These small, artisanal and subsistence fisheries generate about one-third to one-half of the total global catch that is used for direct human consumption, as assessed by catch reconstructions for all maritime countries of the world. (Industrial fisheries discard 10% of their catch and send another 30% to be processed as animal feed.)
This film talks about dwindling fish populations as large-scale industrial vessels move in and take “all the fish”.
As fisheries becomes more and more lucrative, the industry has been monopolized by large-scale factory ships.
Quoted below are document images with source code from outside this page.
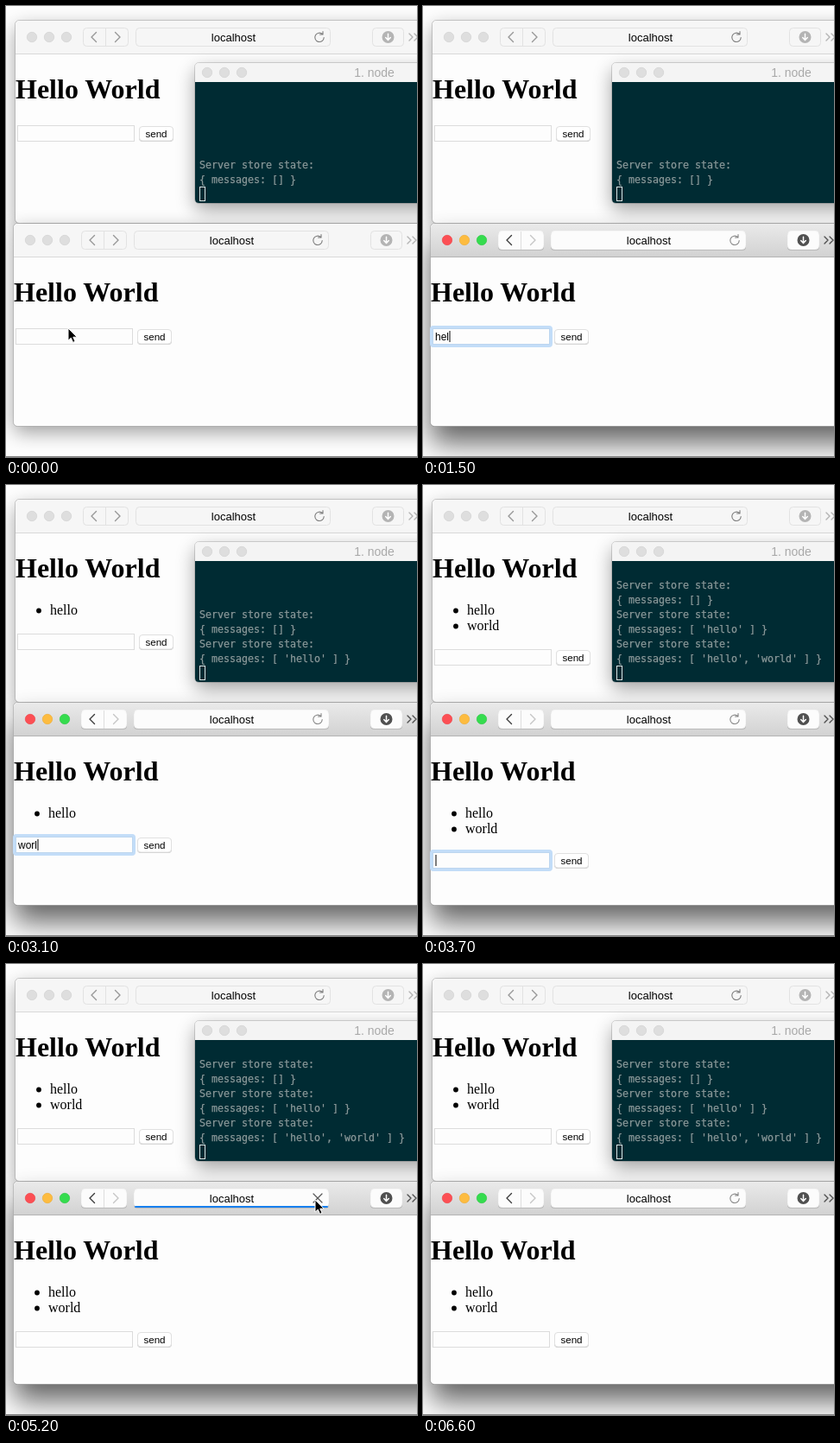
An HTML page for the animation above (6.7 s loop, 476 by 522 pixels).

```html
<!DOCTYPE html>
<html lang="en">
<head>
<meta charset="utf-8">
<title>Two browsers sharing a store</title>
<style>
  html, body { margin: 0; width: 100%; height: 100%; overflow: hidden; background: #fdfdfd; }
  svg { display: block; width: 476px; height: 522px; }
  text { font-family: "Liberation Sans", Arial, sans-serif; fill: #000; white-space: pre; }
  .serif { font-family: "Liberation Serif", Times, serif; font-size: 16px; }
  .h1 { font-size: 32px; font-weight: bold; }
  .mono { font-family: "DejaVu Sans Mono", monospace; font-size: 11.63px; fill: #8a9899; stroke: #8a9899; stroke-width: .25px; }
  .line { fill: none; stroke-linecap: round; stroke-linejoin: round; }
</style>
</head>
<body>
<svg viewBox="0 0 476 522" xmlns="http://www.w3.org/2000/svg">
  <defs>
    <linearGradient id="bar" x2="0" y2="1">
      <stop stop-color="#eaeaea"/><stop offset="1" stop-color="#d2d2d2"/>
    </linearGradient>
    <filter id="soft" x="-20%" y="-30%" width="140%" height="170%"><feGaussianBlur stdDeviation="11"/></filter>
    <filter id="deep" x="-20%" y="-40%" width="140%" height="190%"><feGaussianBlur stdDeviation="16"/></filter>
  </defs>
  <g id="scene"></g>
  <g id="arrow">
    <path d="M0 0V14.2L3.3 11.2L5.6 16.4L8.1 15.3L5.8 10.2H10.2Z" fill="#000" stroke="#fff" stroke-width="1"/>
  </g>
  <g id="beam" class="line">
    <path d="M-3.5 -8Q0 -8 0 -5.5Q0 -8 3.5 -8M0 -6V6M-3.5 8Q0 8 0 5.5Q0 8 3.5 8M-2 2.5H2" stroke="#111" stroke-width="1.3"/>
  </g>
</svg>
<script>
const LOOP = 6700;
const scene = document.getElementById('scene');
const arrow = document.getElementById('arrow');
const beam = document.getElementById('beam');

const words = [
  { text: 'hello', start: 1300, sent: 2200 },
  { text: 'world', start: 2800, sent: 3700 }
];
const KEY_TIME = 100;
const FOCUS_WINDOW = 300, FOCUS_INPUT = 700, HIDE_MOUSE = 1200, SHOW_MOUSE = 3900;
const LOAD_START = 5000, LOAD_DONE = 5500;

// Pointer keys: time, x, y
const path = [
  [0, 72, 373], [3900, 72, 373], [4400, 352, 280], [4800, 358, 273],
  [5600, 358, 273], [6200, 490, 330], [LOOP, 490, 330]
];

const rect = (x, y, w, h, r, attrs) =>
  `<rect x="${x}" y="${y}" width="${w}" height="${h}" rx="${r}" ${attrs}/>`;
const label = (x, y, str, attrs) => `<text x="${x}" y="${y}" ${attrs}>${str}</text>`;
const stroke = (d, color, width) =>
  `<path class="line" d="${d}" stroke="${color}" stroke-width="${width}"/>`;

function lights(x, y, focused) {
  const on = [['#fc4f54', '#ee474b'], ['#fdbc40', '#eeae38'], ['#35dc4e', '#2fcb46']];
  return on.map(([fill, edge], i) =>
    `<circle cx="${x + i * 20}" cy="${y}" r="5.7" fill="${focused ? fill : '#dedede'}" stroke="${focused ? edge : '#d2d2d2'}" stroke-width=".7"/>`
  ).join('');
}

function shadow(x, y, w, h, focused) {
  return focused
    ? rect(x, y + 20, w, h, 5, 'fill="#000" opacity=".6" filter="url(#deep)"')
    : rect(x, y + 8, w, h, 5, 'fill="#000" opacity=".36" filter="url(#soft)"');
}

function toolButton(x, w, focused) {
  return (focused ? rect(x, 26, w, 22, 4, 'fill="#bcbcbc"') : '') +
    rect(x + .5, 25.5, w - 1, 21, 4, focused
      ? 'fill="#fcfcfc" stroke="#f6f6f6"'
      : 'fill="#f6f6f6" stroke="#e2e2e2"');
}

function toolbar(focused, progress) {
  const back = focused ? '#3c3c3c' : '#979797';
  const forward = focused ? '#c6c6c6' : '#979797';
  const dark = focused ? '#505050' : '#b4b4b4';
  const reload = focused ? '#858585' : '#7c7c7c';
  const icon = progress > 0
    ? stroke('M358 31L368 41M368 31L358 41', '#555', 1.2)
    : stroke('M366.5 32.5A5.2 5.2 0 1 0 368.2 36.5M363.5 33H367V29.5', reload, 1.1);
  return `<path d="M11 55V22Q11 17 16 17H620V55Z" fill="${focused ? 'url(#bar)' : '#f6f6f6'}"/>` +
    rect(11, 55, 600, 1, 0, `fill="${focused ? '#b4b4b4' : '#d9d9d9'}"`) +
    lights(30, 36, focused) +
    toolButton(89, 53, focused) +
    rect(115, 26, 1, 21, 0, `fill="${focused ? '#dedede' : '#e2e2e2'}"`) +
    stroke('M104.5 30.5L99 36L104.5 41.5', back, 1.4) +
    stroke('M126.5 30.5L132 36L126.5 41.5', forward, 1.4) +
    toolButton(150, 226, focused) +
    (progress > 0 ? rect(151, 45, 224 * progress, 2, 1, 'fill="#1780ef"') : '') +
    label(263.5, 41, 'localhost', 'font-size="13" text-anchor="middle"') + icon +
    toolButton(424, 37, focused) +
    `<circle cx="442.5" cy="36" r="7" fill="${dark}"/>` +
    stroke('M442.5 32.3V39M439.7 36.6L442.5 39.5L445.3 36.6', '#fff', 1.5) +
    stroke('M467 32L471 36L467 40M473 32L477 36L473 40', dark, 1.4);
}

function page(items, form) {
  const dy = items.length ? 16 + 18 * items.length : 0;
  const list = items.map((item, i) =>
    `<circle cx="38" cy="${145.5 + 18 * i}" r="2.9"/>` +
    label(51, 150 + 18 * i, item, 'class="serif"')).join('');
  return label(11, 107, 'Hello World', 'class="serif h1"') + list +
    `<g transform="translate(0 ${dy})">` +
    (form.ring ? rect(12, 137, 138, 21, 2, 'fill="none" stroke="#c3ddf8" stroke-width="4"') : '') +
    rect(13.5, 138.5, 135, 18, 0, `fill="#fdfdfd" stroke="${form.ring ? '#bdd6ef' : '#dcdcdc'}"`) +
    label(16, 152, form.text, 'font-size="12"') +
    (form.caret ? rect(16.5 + form.width, 141, 1, 13, 0, 'fill="#000"') : '') +
    rect(154, 140, 40, 17, 4, 'fill="#cecece"') +
    rect(154.5, 139.5, 39, 16.5, 3.5, 'fill="#fff" stroke="#e0e0e0"') +
    label(174, 152, 'send', 'font-size="11.6" text-anchor="middle"') + '</g>';
}

function browser(x, y, focused, items, form, progress) {
  return `<g transform="translate(${x} ${y})">` + shadow(11, 16, 600, 235, focused) +
    rect(10.5, 16.5, 601, 235, 5, 'fill="#fdfdfd" stroke="#000" stroke-opacity=".2"') +
    toolbar(focused, progress) + page(items, form) + '</g>';
}

function terminal(items) {
  const lines = [];
  for (let n = 0; n <= items.length; n++) {
    const shown = items.slice(0, n).map(s => `'${s}'`).join(', ');
    lines.push('Server store state:', `{ messages: [${shown && ` ${shown} `}] }`);
  }
  const top = 205 - 17 * (lines.length - 1);
  return shadow(219, 66, 400, 162, false) +
    rect(218.5, 65.5, 401, 163, 5, 'fill="none" stroke="#000" stroke-opacity=".14"') +
    rect(219, 66, 400, 162, 4.5, 'fill="#f4f4f4"') +
    '<path d="M219 88H620V228H223.5Q219 228 219 223.5Z" fill="#002b33"/>' +
    lights(233, 77, false) +
    label(426.5, 82, '1. node', 'font-size="14" text-anchor="middle" style="fill:#a9a9a9"') +
    lines.map((line, i) => label(224, top + 17 * i, line, 'class="mono"')).join('') +
    rect(224.5, 209.5, 6, 16, 0, 'fill="none" stroke="#dfe4e4"');
}

const measure = document.createElement('canvas').getContext('2d');
measure.font = '12px "Liberation Sans", Arial, sans-serif';

function formAt(t) {
  const word = words.find(w => t >= w.start && t < w.sent);
  const text = word ? word.text.slice(0, Math.floor((t - word.start) / KEY_TIME) + 1) : '';
  const ring = t >= FOCUS_INPUT && t < LOAD_START + 100;
  const caret = ring && (!!word || Math.floor((t - FOCUS_INPUT) / 500) % 2 === 0);
  return { text, ring, caret, width: measure.measureText(text).width };
}

function pointerAt(t) {
  const i = path.findIndex(p => p[0] > t);
  const [t0, x0, y0] = path[i - 1], [t1, x1, y1] = path[i];
  const u = (t - t0) / (t1 - t0), e = u * u * (3 - 2 * u);
  return [x0 + (x1 - x0) * e, y0 + (y1 - y0) * e];
}

let lastMarkup = '';
function draw(t) {
  const items = words.filter(w => t >= w.sent).map(w => w.text);
  const idle = { text: '', ring: false, caret: false, width: 0 };
  const loading = t >= LOAD_START && t < LOAD_DONE;
  const progress = loading ? Math.min(1, .2 + (t - LOAD_START) / 250) : 0;
  const markup = rect(0, 0, 476, 522, 0, 'fill="#fdfdfd"') +
    browser(0, 0, false, items, idle, 0) + terminal(items) +
    browser(-2, 235, t >= FOCUS_WINDOW, items, formAt(t), progress) +
    rect(0, 521, 476, 1, 0, 'fill="#858585"');
  if (markup !== lastMarkup) scene.innerHTML = lastMarkup = markup;

  const [x, y] = pointerAt(t);
  const overInput = t >= FOCUS_WINDOW && t < HIDE_MOUSE;
  const place = `translate(${x.toFixed(1)} ${y.toFixed(1)})`;
  arrow.setAttribute('transform', place);
  beam.setAttribute('transform', place);
  beam.style.display = overInput ? '' : 'none';
  arrow.style.display = t < FOCUS_WINDOW || t >= SHOW_MOUSE ? '' : 'none';
}

const began = performance.now();
function tick() {
  draw((performance.now() - began) % LOOP);
  requestAnimationFrame(tick);
}
tick();
</script>
</body>
</html>
```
These not only encroach upon the fishing grounds of traditional/small fisheries, but also use technology to grab enormous hauls, practice offseason fishing, as well as discard tremendous quantities of ‘bycatch’ back into the sea as waste.
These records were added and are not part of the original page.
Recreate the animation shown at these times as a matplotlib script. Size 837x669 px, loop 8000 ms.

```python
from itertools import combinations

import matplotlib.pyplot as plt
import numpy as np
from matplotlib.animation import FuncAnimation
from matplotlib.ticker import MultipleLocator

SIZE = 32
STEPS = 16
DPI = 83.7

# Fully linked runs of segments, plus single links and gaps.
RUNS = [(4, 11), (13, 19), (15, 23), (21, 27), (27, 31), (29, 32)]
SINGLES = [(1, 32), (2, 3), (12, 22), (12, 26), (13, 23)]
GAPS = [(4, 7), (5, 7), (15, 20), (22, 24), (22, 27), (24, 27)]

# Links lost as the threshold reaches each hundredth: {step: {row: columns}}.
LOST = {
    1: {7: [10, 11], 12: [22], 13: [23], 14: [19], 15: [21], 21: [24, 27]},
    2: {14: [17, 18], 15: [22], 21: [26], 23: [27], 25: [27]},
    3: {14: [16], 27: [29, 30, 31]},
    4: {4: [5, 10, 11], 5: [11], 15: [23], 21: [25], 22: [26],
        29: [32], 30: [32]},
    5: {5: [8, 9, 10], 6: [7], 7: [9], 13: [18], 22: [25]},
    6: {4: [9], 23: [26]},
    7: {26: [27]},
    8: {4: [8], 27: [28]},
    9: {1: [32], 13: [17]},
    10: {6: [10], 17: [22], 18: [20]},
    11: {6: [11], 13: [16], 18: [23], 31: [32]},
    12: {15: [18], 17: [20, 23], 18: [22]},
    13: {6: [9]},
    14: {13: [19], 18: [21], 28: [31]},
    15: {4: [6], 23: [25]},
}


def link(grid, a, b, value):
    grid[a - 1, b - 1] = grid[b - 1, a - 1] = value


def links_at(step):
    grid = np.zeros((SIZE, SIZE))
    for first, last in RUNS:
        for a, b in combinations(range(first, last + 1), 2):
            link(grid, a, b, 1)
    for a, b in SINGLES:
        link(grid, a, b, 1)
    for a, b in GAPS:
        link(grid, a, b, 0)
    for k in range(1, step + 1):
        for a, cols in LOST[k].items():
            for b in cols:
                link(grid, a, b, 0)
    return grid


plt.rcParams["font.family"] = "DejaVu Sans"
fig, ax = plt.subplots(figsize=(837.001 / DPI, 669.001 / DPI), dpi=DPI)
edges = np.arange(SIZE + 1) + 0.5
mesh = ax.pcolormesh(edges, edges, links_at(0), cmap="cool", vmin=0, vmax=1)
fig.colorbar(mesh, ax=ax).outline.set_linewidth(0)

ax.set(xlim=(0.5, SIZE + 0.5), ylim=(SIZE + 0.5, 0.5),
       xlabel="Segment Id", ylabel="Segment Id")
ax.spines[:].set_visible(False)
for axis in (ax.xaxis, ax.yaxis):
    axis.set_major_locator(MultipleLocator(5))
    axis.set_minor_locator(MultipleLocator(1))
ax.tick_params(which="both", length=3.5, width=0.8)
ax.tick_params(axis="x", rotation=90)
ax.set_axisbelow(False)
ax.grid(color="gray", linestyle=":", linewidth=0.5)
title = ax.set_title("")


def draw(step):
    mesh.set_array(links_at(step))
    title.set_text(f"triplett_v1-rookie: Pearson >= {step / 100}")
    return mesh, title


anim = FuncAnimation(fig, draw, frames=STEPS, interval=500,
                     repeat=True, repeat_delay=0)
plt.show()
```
On the other hand are the shore-seine fishermen of this story who use their bare hands to work the rope, relying not on technology but on human judgment and capacity, giving a fair chance to the fish to thrive and maintain the balance of the food cycle.
The shore-seine fisherman stands in sharp contrast with his counterpart, the Eater, who represents urban food consumption and its grim descent into a zone where food is entertainment for the bored and lonely urban human.
This loneliness/void has been capitalized by the processed food industry, which manufactures food in the form of a colourful, attractive, manicured antidepressant package.m
Director: Aditi Chitre